Glen Klatovsky, National Campaigner, The Wilderness Society, 'Phasing Out Coal, Oil and Gas Exploitation'
Carol J Bond, PhD Candidate/Research Technician, Centre for Social Responsibility in Mining, UQ: 'Mining and Peace: Paradox or Paradigm Shift'?
Judith Preston, Lecturer, Macquarie University: 'If Mining Conflicts Suppress the Right of Public Participation, then Can Mining Be Sustainable?
Dr Sam Meng (Research Fellow at Institute for Rural Futures, UNE): Will Australian Carbon Tax affect the Resources Boom? Results from a CGE Model
Caroline Graham, Rivers SOS Alliance founder and Lock the Gate Representative, Macarthur Region: 'Undermining the Special Areas: Mining Impacts on Sydney's Water Catchment'
Theodore Mawe, Senior Tutor, University of Goroka, PNG: 'Mining and Sustainable Development'
Isabel Buitrago-Franco, Centre for Social Responsibility in Mining, UQ; and
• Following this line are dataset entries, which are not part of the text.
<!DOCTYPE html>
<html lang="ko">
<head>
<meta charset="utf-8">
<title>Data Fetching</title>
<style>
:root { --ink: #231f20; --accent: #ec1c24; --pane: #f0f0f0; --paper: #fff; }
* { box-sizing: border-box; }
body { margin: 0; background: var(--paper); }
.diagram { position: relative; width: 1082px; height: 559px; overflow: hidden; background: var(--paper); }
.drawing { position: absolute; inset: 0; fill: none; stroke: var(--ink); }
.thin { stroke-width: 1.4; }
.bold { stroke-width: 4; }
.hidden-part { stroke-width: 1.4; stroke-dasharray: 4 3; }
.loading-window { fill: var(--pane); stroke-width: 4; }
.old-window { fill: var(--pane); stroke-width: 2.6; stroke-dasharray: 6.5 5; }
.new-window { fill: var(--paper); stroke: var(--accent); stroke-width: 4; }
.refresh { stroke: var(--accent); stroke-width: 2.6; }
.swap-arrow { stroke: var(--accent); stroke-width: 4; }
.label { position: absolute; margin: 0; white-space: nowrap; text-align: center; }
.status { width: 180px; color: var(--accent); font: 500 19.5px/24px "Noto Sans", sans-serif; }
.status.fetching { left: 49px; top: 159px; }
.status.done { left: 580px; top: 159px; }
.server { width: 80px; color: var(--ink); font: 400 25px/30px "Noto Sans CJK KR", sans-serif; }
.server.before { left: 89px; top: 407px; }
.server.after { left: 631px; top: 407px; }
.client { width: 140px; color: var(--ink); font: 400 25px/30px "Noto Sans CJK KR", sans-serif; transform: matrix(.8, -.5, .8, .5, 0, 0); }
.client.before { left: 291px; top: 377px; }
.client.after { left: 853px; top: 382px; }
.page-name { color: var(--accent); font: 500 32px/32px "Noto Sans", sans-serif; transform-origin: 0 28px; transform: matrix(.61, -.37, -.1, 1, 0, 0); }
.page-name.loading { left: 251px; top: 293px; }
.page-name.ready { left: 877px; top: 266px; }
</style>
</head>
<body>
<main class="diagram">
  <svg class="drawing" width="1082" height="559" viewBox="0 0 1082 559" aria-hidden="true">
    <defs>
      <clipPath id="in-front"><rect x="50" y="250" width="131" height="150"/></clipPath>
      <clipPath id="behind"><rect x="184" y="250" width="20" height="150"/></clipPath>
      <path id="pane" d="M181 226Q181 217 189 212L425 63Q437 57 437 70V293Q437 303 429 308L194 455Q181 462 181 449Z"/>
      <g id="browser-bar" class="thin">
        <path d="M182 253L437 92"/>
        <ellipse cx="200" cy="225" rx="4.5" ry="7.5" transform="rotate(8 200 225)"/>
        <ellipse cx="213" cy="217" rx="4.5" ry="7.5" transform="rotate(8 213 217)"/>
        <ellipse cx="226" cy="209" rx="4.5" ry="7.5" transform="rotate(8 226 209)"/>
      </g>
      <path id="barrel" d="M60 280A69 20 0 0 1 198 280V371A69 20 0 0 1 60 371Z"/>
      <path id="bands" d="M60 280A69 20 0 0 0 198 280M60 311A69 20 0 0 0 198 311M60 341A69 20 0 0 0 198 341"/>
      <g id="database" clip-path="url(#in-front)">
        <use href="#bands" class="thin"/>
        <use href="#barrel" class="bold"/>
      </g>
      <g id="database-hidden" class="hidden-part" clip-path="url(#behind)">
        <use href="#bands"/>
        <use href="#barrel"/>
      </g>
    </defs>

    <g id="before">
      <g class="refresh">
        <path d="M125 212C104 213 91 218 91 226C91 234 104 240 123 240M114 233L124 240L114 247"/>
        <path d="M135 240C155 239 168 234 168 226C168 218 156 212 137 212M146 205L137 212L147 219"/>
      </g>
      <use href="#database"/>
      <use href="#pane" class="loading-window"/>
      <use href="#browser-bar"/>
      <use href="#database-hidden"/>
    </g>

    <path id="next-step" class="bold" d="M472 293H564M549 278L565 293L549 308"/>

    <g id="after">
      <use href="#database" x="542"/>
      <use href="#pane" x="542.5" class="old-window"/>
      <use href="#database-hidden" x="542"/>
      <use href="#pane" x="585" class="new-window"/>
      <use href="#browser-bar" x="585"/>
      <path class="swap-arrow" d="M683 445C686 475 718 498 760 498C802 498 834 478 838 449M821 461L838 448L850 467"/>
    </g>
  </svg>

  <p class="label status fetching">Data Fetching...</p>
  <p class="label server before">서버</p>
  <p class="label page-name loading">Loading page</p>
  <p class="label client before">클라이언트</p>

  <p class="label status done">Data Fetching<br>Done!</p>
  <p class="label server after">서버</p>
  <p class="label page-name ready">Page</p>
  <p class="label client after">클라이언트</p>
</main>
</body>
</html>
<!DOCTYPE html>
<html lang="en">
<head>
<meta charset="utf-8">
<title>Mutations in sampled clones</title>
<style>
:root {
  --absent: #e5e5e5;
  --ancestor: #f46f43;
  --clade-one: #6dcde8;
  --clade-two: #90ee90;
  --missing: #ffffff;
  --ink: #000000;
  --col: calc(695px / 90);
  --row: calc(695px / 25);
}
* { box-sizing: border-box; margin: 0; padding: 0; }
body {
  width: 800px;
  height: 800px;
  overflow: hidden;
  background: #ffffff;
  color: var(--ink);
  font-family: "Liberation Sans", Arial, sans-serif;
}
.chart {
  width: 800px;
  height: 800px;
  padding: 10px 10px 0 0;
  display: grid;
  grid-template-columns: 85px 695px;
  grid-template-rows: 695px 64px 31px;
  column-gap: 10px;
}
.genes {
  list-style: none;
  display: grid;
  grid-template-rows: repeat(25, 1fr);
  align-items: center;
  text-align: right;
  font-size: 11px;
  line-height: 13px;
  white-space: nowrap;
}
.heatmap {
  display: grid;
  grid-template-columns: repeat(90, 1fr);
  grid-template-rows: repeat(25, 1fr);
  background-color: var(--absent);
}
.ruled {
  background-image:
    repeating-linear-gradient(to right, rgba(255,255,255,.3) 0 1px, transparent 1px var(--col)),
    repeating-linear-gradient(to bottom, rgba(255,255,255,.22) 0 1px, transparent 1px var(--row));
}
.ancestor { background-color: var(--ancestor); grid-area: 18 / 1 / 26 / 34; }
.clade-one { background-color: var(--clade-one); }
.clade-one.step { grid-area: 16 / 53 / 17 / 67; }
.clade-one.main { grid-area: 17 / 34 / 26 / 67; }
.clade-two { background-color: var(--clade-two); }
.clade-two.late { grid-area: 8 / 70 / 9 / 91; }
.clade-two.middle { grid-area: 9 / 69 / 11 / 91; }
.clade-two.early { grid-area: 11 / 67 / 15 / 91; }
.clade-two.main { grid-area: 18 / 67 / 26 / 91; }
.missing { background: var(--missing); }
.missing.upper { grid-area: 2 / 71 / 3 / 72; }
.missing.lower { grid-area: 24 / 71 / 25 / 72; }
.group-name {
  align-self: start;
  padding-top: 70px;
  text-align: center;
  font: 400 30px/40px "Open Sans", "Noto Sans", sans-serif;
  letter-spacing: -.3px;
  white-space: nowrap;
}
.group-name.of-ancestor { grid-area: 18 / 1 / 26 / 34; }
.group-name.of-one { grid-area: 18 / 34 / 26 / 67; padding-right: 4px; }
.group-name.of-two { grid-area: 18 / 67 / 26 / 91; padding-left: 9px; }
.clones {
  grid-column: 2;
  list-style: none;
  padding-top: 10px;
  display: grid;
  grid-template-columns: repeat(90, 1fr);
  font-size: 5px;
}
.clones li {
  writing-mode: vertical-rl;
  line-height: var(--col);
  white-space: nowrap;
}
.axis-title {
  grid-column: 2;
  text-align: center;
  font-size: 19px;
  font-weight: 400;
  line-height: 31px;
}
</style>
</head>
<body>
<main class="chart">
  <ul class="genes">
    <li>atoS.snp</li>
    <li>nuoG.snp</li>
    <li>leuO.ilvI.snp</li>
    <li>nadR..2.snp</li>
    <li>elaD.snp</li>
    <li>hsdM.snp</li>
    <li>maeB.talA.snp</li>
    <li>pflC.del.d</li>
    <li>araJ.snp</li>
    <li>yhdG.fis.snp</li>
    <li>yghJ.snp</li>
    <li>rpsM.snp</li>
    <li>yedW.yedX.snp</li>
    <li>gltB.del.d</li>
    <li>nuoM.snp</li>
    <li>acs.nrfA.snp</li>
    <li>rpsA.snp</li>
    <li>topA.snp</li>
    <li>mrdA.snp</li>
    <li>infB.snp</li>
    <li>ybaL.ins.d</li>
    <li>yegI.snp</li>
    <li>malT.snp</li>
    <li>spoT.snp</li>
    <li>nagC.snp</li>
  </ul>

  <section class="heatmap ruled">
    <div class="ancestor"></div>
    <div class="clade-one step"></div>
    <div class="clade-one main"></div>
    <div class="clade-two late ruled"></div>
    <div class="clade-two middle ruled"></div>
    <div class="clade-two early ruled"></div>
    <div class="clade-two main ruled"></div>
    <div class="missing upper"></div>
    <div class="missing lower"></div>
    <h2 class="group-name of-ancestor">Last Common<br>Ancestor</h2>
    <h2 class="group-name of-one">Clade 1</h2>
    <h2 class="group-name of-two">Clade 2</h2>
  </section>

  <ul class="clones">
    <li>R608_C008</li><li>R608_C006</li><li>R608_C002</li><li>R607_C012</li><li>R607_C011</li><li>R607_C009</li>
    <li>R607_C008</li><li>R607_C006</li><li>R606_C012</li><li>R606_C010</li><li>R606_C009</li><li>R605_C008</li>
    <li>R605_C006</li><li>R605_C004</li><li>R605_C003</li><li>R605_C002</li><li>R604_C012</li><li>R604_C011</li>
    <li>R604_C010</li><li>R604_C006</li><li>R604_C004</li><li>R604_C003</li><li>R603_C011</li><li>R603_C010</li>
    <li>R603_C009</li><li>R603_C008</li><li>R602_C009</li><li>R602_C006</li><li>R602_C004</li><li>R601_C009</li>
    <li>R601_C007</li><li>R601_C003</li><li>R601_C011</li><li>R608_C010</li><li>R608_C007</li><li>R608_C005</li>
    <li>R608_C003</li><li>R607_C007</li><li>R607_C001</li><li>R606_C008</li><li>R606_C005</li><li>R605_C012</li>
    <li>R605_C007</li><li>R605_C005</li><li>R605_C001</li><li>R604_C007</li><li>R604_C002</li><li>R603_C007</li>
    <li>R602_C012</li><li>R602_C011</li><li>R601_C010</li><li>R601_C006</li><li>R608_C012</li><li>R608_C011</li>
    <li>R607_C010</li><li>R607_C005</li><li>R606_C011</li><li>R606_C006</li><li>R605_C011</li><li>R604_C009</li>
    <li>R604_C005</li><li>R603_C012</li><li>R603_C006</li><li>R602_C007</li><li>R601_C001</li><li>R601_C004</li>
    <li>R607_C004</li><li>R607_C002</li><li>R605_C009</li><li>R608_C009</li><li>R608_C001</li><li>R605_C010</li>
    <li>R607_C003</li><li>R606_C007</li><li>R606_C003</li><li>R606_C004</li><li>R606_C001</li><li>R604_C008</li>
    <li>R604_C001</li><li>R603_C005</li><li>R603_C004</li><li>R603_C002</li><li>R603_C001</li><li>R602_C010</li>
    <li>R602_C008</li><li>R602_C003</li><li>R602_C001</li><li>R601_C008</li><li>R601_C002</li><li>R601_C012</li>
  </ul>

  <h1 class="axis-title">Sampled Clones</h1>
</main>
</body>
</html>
Tathagata Chatterji, School of Geography, Planning and Environmental Management, UQ: 'Planning for Social Sustainability in Mining Regions'
What is the relationship between mining and sustainability? Given that extraction is generally a once-off process, is mining generating enough public finances to pay for long-term environmental consequences, such as disposal of radioactive waste? Are future generations, farmlands and the environment being adequately protected through governance? Is the precautionary principle being utilised sufficiently, for example with regard to underground water and carbon emissions?
What are the economic advantages and disadvantages of mining booms? Are the benefits of mining being distributed equitably? How much employment does it generate, and is this employment sustainable? Are mining companies faced with too much red tape? What are the impacts of Fly-In Fly-Out practices on rural communities and on workers? What is the impact of mining on Aboriginal communities?
What are the ethics of allowing mining on public lands, such as nature reserves and state forests? What ethical dilemmas arise over corporate and government access to private land? Do communities have adequate control over disputed practices such as coal seam gas extraction? What are the various dimensions and elements of the conflicts between communities, mining companies and governments? Can they be resolved or transformed, and if so, how? What is the role of protest and nonviolence (including use of the arts and new social media) in ensuring sustainability and equity? What new social movements are forming around mining issues?
What mining is essential? What alternatives to mining exist, such as through reductions in consumption, better energy efficiency, development of renewable energy? Where should public funding be directed?
This conference aims to be both of a high academic standard and widely-accessible to the general public. In contrast with the expensive nature of many industry and, to a lesser extent, academic conferences, and to resuscitate the notion of universities as places for universal learning as a public good (rather than competitive, corporatised businesses), this conference has a minimal registration fee. Self-sufficiency with regards to accommodation and transport is expected.
General enquiries may be directed to: